- A utility spokesperson said the company continues to execute its 20 year plan and move toward an energy mix made up of “renewables, natural gas, hydro, and nuclear” that takes into consideration “costs, risks, fuel diversity, customer preferences, and economic development opportunities” on behalf of its entire shareholder population.
- Though the utility has built the O'Fallon Renewable Energy Center, which is the state’s biggest IOU-owned solar project, as well as wind generation and a major landfill gas facility, Sierra Club argues it is “underinvested” compared to Kansas City Power & Light’s 12% renewables and the state of Iowa’s 28% renewables.
The Ameren shares were donated to Sierra Club from a member’s inheritance.
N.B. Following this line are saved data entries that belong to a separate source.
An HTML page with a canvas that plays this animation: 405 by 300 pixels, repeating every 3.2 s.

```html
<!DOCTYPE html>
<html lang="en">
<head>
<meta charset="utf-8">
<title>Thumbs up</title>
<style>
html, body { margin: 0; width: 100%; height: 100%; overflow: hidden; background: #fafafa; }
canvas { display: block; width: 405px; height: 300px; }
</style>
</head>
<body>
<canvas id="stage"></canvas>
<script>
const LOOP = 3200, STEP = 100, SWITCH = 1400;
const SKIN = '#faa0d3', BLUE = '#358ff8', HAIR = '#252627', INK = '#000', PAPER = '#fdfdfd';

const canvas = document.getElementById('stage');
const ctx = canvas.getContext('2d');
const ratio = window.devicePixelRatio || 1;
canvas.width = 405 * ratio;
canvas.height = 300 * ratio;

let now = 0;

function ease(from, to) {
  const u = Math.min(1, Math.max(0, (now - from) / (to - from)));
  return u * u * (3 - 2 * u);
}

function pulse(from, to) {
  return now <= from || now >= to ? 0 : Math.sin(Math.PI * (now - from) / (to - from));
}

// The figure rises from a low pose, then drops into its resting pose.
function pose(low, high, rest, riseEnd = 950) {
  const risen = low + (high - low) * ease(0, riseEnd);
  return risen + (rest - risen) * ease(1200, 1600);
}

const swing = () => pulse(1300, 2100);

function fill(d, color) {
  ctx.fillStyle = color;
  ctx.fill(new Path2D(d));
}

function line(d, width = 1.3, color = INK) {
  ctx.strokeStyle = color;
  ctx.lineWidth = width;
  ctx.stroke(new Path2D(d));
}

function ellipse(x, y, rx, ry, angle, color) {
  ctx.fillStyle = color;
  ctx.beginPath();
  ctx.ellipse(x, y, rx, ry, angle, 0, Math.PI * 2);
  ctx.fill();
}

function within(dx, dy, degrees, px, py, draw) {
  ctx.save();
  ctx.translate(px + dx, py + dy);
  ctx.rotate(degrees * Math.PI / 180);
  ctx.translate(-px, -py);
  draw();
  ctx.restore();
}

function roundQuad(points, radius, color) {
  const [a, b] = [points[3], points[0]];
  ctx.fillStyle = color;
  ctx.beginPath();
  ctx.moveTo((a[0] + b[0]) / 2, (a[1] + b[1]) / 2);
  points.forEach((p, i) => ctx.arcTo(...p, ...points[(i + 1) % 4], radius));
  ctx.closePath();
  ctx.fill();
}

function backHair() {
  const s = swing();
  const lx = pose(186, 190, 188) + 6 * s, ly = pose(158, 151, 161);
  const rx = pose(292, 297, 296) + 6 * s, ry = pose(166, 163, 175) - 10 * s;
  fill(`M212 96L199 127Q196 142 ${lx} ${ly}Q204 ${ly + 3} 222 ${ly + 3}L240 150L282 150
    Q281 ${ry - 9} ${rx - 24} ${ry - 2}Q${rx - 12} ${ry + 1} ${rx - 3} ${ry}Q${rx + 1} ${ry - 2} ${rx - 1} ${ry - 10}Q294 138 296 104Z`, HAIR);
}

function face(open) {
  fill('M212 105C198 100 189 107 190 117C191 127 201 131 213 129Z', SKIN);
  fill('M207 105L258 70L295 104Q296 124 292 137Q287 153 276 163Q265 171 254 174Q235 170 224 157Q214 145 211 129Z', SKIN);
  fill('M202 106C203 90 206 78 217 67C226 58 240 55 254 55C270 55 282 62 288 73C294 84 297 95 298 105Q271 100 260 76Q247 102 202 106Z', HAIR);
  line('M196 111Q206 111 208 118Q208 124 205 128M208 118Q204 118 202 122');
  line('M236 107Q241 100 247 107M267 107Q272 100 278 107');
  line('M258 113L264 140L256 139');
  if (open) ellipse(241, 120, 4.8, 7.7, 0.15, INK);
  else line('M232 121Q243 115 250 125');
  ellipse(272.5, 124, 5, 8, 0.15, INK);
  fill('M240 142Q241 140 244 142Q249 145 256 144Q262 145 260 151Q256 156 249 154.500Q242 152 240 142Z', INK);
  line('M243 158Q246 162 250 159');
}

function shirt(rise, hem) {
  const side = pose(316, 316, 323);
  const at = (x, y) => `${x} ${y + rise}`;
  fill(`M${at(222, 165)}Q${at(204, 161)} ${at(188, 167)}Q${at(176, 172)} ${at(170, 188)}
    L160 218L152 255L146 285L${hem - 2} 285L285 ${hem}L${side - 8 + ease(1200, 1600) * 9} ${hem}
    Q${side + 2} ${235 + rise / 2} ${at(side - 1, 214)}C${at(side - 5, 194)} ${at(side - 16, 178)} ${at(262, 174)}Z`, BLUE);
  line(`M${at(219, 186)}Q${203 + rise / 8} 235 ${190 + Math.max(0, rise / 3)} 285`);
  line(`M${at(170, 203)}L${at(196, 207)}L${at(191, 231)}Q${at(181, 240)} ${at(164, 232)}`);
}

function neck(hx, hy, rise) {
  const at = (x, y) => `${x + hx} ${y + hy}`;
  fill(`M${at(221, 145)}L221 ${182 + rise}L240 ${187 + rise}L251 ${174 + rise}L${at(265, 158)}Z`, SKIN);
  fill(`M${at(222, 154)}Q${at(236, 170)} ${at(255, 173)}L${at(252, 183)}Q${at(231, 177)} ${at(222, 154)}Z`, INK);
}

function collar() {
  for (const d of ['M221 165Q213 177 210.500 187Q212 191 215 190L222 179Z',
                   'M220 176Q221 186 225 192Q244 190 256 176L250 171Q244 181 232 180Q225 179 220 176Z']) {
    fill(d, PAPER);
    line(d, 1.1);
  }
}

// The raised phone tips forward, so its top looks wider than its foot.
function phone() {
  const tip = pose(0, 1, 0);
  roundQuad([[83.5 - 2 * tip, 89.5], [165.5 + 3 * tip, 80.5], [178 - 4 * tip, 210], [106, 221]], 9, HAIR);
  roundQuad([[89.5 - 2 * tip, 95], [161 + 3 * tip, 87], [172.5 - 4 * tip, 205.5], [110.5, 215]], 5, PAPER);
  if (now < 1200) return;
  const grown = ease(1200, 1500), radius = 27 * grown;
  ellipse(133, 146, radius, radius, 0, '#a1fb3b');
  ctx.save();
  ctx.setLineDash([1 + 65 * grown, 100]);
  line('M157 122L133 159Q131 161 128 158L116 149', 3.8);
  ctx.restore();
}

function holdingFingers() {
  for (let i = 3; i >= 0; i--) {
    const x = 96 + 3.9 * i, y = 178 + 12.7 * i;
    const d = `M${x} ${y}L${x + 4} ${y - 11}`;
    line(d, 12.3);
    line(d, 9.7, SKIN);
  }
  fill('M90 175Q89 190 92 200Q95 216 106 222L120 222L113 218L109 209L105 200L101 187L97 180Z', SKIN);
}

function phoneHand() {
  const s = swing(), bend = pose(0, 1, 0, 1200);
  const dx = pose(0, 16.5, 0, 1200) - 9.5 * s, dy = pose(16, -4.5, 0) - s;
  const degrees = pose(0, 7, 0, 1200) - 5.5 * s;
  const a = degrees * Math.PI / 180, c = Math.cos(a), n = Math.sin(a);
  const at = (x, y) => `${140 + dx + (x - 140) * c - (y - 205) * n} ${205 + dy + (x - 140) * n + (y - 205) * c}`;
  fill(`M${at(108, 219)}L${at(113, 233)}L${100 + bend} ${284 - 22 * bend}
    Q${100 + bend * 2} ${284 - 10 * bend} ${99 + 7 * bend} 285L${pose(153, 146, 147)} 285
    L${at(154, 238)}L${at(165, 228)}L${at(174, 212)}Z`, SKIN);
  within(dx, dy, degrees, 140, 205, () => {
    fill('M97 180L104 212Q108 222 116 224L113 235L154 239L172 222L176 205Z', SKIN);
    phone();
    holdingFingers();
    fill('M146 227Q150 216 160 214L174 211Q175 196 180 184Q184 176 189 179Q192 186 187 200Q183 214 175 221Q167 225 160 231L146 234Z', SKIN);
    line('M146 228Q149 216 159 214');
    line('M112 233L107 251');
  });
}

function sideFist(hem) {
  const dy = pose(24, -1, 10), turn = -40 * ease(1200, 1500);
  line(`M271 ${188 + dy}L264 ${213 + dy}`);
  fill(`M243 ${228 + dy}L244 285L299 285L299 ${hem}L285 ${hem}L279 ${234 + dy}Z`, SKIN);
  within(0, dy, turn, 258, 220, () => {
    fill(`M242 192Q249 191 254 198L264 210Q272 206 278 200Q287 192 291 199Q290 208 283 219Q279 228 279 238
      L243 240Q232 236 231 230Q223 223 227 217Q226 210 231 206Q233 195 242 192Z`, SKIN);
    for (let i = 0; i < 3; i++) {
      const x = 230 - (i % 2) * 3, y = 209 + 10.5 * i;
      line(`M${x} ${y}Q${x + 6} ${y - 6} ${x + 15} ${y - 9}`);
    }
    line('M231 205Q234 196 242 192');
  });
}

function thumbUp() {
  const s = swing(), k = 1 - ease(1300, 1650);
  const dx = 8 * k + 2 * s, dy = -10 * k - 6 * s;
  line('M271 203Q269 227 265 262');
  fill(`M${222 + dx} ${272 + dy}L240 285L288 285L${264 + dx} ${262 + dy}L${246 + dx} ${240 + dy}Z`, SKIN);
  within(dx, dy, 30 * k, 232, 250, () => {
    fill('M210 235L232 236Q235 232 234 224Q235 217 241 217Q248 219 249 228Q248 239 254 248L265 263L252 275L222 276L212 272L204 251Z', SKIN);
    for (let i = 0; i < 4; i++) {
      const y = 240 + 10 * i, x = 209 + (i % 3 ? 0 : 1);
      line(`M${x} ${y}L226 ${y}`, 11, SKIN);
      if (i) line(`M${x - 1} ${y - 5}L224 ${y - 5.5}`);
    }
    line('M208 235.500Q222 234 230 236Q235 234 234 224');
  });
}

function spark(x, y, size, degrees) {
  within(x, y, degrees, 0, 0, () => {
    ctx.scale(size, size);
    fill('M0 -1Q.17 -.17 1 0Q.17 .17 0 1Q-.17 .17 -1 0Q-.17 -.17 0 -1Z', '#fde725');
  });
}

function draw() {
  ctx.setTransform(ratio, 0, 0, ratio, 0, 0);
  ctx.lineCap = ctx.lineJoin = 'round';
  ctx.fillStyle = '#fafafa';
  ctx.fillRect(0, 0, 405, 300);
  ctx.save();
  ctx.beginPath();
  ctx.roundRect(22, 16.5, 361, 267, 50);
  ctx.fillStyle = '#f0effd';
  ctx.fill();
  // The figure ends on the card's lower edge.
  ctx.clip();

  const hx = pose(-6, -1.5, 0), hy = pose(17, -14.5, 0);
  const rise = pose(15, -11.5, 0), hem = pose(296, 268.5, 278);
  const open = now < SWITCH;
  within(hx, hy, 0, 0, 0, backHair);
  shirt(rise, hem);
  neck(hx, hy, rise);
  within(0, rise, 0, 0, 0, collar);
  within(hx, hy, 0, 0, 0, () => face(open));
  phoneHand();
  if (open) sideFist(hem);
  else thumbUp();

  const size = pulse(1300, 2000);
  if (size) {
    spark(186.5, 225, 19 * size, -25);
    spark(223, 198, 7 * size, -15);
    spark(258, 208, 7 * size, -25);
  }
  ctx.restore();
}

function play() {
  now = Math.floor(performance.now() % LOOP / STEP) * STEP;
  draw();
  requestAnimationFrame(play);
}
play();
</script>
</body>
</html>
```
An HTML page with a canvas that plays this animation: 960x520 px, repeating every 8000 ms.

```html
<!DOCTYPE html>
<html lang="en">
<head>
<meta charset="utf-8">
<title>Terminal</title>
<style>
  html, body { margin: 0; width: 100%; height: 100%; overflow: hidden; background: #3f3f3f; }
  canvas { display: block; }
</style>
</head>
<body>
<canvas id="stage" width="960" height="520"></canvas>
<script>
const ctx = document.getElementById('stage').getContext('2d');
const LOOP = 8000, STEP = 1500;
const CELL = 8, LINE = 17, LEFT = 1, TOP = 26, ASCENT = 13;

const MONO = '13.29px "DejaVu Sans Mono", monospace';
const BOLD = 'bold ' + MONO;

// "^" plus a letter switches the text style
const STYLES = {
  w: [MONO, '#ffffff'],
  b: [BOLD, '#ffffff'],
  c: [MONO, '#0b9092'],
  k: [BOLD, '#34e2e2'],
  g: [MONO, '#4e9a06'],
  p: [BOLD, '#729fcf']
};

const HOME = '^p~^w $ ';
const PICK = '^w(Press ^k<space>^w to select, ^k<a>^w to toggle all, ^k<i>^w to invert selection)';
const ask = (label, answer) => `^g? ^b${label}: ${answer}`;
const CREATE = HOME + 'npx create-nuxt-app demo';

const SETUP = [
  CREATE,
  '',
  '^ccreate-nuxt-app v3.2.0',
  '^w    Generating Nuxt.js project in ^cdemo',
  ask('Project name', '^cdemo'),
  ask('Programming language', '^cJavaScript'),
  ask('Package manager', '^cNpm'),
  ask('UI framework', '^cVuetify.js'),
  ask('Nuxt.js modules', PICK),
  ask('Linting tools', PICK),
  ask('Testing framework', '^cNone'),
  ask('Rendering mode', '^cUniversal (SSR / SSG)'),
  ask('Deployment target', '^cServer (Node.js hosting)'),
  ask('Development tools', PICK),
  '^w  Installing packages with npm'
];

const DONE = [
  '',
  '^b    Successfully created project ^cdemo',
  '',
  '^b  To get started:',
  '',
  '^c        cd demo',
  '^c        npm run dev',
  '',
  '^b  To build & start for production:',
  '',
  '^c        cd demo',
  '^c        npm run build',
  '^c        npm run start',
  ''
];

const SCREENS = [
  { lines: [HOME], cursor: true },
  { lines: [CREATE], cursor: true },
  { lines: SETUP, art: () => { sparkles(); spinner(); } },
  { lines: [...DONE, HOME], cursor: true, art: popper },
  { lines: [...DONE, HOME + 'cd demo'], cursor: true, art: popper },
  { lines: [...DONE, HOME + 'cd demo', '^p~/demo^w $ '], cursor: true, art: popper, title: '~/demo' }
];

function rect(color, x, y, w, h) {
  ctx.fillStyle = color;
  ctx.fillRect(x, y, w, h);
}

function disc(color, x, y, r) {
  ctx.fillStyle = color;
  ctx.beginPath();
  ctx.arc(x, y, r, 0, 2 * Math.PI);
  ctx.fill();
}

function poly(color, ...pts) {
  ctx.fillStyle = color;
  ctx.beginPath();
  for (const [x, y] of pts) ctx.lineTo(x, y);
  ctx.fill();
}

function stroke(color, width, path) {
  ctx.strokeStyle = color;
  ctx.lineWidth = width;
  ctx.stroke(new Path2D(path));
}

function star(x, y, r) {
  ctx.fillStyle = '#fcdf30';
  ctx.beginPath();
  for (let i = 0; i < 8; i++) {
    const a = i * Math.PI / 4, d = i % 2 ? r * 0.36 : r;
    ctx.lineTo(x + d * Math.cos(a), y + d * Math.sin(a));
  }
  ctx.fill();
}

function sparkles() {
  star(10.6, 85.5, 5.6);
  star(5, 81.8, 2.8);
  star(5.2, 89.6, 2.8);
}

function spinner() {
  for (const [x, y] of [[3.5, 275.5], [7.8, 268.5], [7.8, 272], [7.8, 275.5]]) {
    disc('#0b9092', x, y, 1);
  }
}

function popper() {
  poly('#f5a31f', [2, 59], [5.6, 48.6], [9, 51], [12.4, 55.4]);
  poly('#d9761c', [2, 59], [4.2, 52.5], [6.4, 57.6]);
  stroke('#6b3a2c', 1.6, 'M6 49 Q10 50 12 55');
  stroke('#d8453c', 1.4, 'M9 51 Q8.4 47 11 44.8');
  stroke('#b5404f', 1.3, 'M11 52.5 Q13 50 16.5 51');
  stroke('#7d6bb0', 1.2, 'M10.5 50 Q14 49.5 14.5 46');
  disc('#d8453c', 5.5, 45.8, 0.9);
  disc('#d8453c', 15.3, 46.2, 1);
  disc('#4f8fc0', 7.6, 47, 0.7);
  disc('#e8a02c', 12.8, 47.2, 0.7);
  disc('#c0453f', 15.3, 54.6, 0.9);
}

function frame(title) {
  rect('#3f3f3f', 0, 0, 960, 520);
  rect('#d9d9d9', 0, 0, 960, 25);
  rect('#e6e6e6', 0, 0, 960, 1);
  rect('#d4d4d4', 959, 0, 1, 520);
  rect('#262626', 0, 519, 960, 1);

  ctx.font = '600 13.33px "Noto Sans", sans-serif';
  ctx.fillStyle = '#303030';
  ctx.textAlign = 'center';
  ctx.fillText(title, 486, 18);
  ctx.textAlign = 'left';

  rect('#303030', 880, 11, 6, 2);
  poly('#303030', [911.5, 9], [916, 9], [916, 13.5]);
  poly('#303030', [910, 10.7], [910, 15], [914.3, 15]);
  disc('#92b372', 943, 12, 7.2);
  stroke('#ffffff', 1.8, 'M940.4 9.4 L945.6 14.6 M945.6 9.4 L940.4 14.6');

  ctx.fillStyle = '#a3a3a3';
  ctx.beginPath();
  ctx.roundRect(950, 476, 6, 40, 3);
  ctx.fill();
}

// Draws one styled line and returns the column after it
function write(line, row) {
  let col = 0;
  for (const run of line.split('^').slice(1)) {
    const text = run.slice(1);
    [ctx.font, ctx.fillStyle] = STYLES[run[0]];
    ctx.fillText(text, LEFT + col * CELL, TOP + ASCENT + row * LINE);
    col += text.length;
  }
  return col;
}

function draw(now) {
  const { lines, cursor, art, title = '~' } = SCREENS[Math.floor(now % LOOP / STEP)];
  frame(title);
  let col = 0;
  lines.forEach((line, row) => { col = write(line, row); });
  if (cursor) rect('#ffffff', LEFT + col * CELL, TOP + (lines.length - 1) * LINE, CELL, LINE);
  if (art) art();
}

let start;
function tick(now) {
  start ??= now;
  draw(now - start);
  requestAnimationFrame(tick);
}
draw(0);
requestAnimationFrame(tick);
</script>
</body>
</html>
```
Though it and the utility may reach a settlement on the issue, the resolution is more likely to come to a vote at Ameren's April investors meeting because the Club wants it put before the entire shareholder base.
The resolution’s timing coincided with compliance discussions on the Clean Power Plan, which requires Missouri to reduce its power-plant carbon emissions 36.7% from the 2012 level by 2030. The state is among the 27 suing the EPA to stop the plan, a legal battle expected to reach the Supreme Court.
In a related story, the Missouri Public Service Commission rejected Ameren Missouri’s recently-proposed Missouri Energy Efficiency Investment Act because the efficiency program would cost customers $300 million over three years, but would not benefit the majority of the utility’s 87% residential customers who do not participate.
In rejecting the proposal, which provides rebates to customers that do energy efficient upgrades, the commission asked the utility to show the efficiency measures would be effective and to show that the reduced demand for electricity would reduce earnings for its generation mix.